Task goal
Look through the data below and, wherever a line carries the word "height", please copy that line.

[Collection entries]
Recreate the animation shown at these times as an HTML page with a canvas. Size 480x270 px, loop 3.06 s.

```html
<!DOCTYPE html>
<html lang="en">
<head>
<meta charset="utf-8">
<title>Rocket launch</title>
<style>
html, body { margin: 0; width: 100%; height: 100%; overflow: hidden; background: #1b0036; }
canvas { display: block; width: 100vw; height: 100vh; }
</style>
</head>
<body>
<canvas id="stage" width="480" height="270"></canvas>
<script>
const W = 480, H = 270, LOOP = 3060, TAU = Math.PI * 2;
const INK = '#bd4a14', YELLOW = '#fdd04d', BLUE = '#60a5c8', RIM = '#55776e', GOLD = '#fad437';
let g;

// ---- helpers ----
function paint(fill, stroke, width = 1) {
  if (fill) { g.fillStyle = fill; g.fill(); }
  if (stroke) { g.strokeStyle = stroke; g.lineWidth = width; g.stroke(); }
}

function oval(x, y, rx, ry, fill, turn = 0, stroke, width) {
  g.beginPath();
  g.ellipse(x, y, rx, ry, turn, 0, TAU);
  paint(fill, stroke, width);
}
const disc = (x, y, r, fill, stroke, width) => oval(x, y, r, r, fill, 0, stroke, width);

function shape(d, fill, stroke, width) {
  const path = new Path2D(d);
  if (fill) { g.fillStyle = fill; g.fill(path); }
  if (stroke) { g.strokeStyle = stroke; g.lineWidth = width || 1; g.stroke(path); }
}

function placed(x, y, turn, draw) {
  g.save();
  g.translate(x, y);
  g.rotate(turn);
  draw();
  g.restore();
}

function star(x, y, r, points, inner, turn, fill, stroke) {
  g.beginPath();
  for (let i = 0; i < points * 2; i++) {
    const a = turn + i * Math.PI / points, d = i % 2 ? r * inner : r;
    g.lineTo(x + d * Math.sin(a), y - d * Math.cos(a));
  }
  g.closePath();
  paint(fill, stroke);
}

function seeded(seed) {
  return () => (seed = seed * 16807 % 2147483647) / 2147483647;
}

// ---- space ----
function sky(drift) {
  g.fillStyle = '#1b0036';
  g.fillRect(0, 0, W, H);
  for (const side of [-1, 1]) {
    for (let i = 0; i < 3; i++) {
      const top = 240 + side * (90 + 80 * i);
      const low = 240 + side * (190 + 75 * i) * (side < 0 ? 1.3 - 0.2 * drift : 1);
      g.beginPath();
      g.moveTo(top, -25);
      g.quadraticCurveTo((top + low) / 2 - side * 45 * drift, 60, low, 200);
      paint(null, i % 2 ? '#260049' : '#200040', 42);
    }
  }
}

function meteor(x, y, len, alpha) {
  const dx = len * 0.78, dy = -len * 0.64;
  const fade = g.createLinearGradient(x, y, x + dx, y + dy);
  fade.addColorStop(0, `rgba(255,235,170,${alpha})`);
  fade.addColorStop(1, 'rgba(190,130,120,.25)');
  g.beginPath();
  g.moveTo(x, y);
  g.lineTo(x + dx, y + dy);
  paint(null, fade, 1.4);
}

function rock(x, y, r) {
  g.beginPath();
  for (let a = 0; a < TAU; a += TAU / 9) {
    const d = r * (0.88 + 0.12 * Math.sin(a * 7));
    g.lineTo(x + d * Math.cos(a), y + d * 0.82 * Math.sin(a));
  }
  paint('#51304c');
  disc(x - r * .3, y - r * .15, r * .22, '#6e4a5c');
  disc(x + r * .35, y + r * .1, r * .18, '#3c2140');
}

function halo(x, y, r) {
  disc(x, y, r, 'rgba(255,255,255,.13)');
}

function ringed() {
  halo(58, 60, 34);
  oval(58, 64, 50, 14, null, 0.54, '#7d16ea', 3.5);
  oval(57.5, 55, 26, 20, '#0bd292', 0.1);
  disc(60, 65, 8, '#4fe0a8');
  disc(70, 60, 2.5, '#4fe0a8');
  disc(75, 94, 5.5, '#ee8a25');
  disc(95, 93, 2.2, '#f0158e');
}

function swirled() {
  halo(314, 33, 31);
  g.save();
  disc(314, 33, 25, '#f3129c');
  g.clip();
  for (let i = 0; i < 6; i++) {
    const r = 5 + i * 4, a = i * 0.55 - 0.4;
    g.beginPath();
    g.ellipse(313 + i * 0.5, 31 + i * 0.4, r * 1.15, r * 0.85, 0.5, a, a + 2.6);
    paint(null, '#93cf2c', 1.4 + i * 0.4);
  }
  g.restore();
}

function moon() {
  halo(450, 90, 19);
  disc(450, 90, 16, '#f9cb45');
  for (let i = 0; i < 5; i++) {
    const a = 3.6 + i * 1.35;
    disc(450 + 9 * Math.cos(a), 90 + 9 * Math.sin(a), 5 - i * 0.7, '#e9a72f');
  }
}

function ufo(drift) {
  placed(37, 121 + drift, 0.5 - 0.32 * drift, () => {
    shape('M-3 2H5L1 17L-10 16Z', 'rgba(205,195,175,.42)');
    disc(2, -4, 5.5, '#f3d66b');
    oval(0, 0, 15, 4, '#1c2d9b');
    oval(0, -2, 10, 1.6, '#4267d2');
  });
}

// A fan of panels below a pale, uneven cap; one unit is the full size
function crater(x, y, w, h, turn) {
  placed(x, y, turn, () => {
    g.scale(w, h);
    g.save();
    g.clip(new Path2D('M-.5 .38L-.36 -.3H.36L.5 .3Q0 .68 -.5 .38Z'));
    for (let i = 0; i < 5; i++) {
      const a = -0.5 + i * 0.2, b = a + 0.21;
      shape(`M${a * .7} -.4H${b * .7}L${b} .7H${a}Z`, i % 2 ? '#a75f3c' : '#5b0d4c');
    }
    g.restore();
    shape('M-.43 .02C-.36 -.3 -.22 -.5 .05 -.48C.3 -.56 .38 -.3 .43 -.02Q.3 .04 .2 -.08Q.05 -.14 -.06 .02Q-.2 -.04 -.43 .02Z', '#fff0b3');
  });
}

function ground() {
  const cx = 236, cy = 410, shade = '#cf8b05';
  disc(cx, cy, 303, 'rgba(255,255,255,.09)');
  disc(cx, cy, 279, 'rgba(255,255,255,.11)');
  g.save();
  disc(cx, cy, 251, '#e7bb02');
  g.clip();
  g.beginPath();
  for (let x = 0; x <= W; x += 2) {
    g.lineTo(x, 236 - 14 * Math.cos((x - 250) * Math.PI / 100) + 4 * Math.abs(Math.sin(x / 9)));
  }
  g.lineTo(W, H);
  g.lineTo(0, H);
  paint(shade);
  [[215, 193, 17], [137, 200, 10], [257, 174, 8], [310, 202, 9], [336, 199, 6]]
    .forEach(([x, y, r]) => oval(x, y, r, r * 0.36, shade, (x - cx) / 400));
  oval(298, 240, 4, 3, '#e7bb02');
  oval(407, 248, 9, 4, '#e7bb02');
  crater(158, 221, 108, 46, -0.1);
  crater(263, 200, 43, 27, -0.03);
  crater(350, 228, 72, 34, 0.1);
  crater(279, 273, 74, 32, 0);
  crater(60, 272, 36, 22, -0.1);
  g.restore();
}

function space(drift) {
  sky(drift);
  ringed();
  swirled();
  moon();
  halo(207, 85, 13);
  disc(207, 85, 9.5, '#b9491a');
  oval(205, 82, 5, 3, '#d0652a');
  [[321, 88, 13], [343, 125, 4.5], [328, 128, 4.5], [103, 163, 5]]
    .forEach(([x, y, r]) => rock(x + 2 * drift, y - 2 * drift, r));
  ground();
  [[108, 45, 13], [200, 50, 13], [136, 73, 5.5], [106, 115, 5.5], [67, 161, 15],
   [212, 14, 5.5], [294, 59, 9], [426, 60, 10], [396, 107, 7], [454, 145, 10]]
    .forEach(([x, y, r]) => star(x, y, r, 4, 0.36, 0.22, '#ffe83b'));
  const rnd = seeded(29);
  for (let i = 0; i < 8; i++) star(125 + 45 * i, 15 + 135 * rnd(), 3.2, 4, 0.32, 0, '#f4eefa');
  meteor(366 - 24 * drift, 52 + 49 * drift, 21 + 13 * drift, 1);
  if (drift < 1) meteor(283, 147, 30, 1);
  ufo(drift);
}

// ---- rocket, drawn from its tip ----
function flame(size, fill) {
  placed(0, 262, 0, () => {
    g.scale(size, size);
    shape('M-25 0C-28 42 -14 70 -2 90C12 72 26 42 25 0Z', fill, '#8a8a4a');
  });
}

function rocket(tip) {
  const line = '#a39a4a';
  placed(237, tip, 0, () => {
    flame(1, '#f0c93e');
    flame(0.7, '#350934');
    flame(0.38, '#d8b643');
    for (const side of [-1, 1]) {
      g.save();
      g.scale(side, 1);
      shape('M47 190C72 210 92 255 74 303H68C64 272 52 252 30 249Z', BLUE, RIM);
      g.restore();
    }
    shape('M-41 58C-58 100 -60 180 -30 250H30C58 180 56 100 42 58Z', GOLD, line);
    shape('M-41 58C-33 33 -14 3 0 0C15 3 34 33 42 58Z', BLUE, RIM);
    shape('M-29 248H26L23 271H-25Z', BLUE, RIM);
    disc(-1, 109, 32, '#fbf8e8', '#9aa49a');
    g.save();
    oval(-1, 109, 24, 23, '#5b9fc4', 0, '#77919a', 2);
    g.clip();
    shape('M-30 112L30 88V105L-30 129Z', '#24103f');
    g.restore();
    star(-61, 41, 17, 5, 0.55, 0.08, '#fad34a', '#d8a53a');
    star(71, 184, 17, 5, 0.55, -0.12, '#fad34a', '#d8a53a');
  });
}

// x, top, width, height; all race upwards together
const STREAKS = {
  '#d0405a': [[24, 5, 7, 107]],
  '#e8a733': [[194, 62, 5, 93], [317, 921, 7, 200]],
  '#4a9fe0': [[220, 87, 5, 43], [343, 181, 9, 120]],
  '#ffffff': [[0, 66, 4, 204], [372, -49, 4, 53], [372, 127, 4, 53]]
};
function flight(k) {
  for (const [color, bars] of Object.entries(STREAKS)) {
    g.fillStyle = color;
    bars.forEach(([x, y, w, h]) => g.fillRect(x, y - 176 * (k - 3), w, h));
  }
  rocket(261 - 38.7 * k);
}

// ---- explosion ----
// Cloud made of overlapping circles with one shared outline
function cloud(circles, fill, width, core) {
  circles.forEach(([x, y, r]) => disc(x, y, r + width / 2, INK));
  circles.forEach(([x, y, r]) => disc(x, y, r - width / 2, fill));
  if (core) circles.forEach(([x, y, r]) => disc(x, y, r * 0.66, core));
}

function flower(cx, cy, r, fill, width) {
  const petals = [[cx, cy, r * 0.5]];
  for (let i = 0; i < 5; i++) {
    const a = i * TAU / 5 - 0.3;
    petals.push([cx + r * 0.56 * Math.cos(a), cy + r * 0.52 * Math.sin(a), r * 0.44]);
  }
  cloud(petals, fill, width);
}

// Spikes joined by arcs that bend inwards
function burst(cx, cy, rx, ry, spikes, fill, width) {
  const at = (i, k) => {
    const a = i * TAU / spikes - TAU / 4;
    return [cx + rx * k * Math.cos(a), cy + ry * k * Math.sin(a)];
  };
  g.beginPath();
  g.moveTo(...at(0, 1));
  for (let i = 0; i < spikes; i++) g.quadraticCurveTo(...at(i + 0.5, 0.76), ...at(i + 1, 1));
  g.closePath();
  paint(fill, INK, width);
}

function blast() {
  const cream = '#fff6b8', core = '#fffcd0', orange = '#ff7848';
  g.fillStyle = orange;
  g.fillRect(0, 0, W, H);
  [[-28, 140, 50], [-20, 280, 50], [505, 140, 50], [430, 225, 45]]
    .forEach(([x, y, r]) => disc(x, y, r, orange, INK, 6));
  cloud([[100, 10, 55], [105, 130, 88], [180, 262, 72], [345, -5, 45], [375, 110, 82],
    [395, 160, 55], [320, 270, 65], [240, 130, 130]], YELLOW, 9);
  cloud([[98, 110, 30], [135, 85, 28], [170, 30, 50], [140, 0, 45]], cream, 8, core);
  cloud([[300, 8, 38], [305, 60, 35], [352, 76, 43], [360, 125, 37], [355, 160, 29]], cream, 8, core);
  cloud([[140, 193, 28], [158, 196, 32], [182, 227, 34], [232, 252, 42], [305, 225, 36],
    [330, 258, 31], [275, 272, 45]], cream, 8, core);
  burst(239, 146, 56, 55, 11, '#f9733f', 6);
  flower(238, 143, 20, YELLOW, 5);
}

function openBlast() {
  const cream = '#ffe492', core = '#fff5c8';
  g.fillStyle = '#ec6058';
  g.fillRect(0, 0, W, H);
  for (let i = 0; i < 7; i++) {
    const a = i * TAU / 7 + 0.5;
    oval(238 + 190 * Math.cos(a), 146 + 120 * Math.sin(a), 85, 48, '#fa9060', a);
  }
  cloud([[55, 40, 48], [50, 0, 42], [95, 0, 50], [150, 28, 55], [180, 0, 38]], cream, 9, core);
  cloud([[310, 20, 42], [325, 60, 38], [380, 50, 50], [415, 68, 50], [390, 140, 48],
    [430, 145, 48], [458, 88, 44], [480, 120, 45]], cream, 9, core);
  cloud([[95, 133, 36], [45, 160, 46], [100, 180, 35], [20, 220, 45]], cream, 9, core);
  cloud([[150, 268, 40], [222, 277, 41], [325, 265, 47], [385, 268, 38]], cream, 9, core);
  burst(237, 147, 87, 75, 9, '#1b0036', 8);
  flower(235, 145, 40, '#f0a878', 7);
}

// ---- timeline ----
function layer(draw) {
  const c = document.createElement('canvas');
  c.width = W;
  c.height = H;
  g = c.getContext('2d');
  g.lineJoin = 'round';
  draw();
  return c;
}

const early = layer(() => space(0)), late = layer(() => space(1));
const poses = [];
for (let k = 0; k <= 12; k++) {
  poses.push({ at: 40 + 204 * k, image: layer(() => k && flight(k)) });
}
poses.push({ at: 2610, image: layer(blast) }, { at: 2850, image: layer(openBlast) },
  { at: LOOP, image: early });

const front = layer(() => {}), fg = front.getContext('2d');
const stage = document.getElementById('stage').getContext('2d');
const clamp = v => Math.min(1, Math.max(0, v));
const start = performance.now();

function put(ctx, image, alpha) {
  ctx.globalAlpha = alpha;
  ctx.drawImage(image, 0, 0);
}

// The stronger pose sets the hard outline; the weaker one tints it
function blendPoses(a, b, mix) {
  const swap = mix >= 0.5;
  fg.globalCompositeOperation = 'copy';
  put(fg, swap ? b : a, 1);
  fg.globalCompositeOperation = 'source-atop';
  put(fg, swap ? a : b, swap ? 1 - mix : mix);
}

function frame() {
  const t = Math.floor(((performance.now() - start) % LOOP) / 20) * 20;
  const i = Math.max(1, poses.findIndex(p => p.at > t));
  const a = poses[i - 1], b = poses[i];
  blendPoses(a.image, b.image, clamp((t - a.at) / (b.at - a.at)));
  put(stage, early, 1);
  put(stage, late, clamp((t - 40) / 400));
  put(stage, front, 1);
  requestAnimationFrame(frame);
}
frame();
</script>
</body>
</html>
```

Task result
html, body { margin: 0; width: 100%; height: 100%; overflow: hidden; background: #1b0036; }
canvas { display: block; width: 100vw; height: 100vh; }
<canvas id="stage" width="480" height="270"></canvas>
// x, top, width, height; all race upwards together
  c.height = H;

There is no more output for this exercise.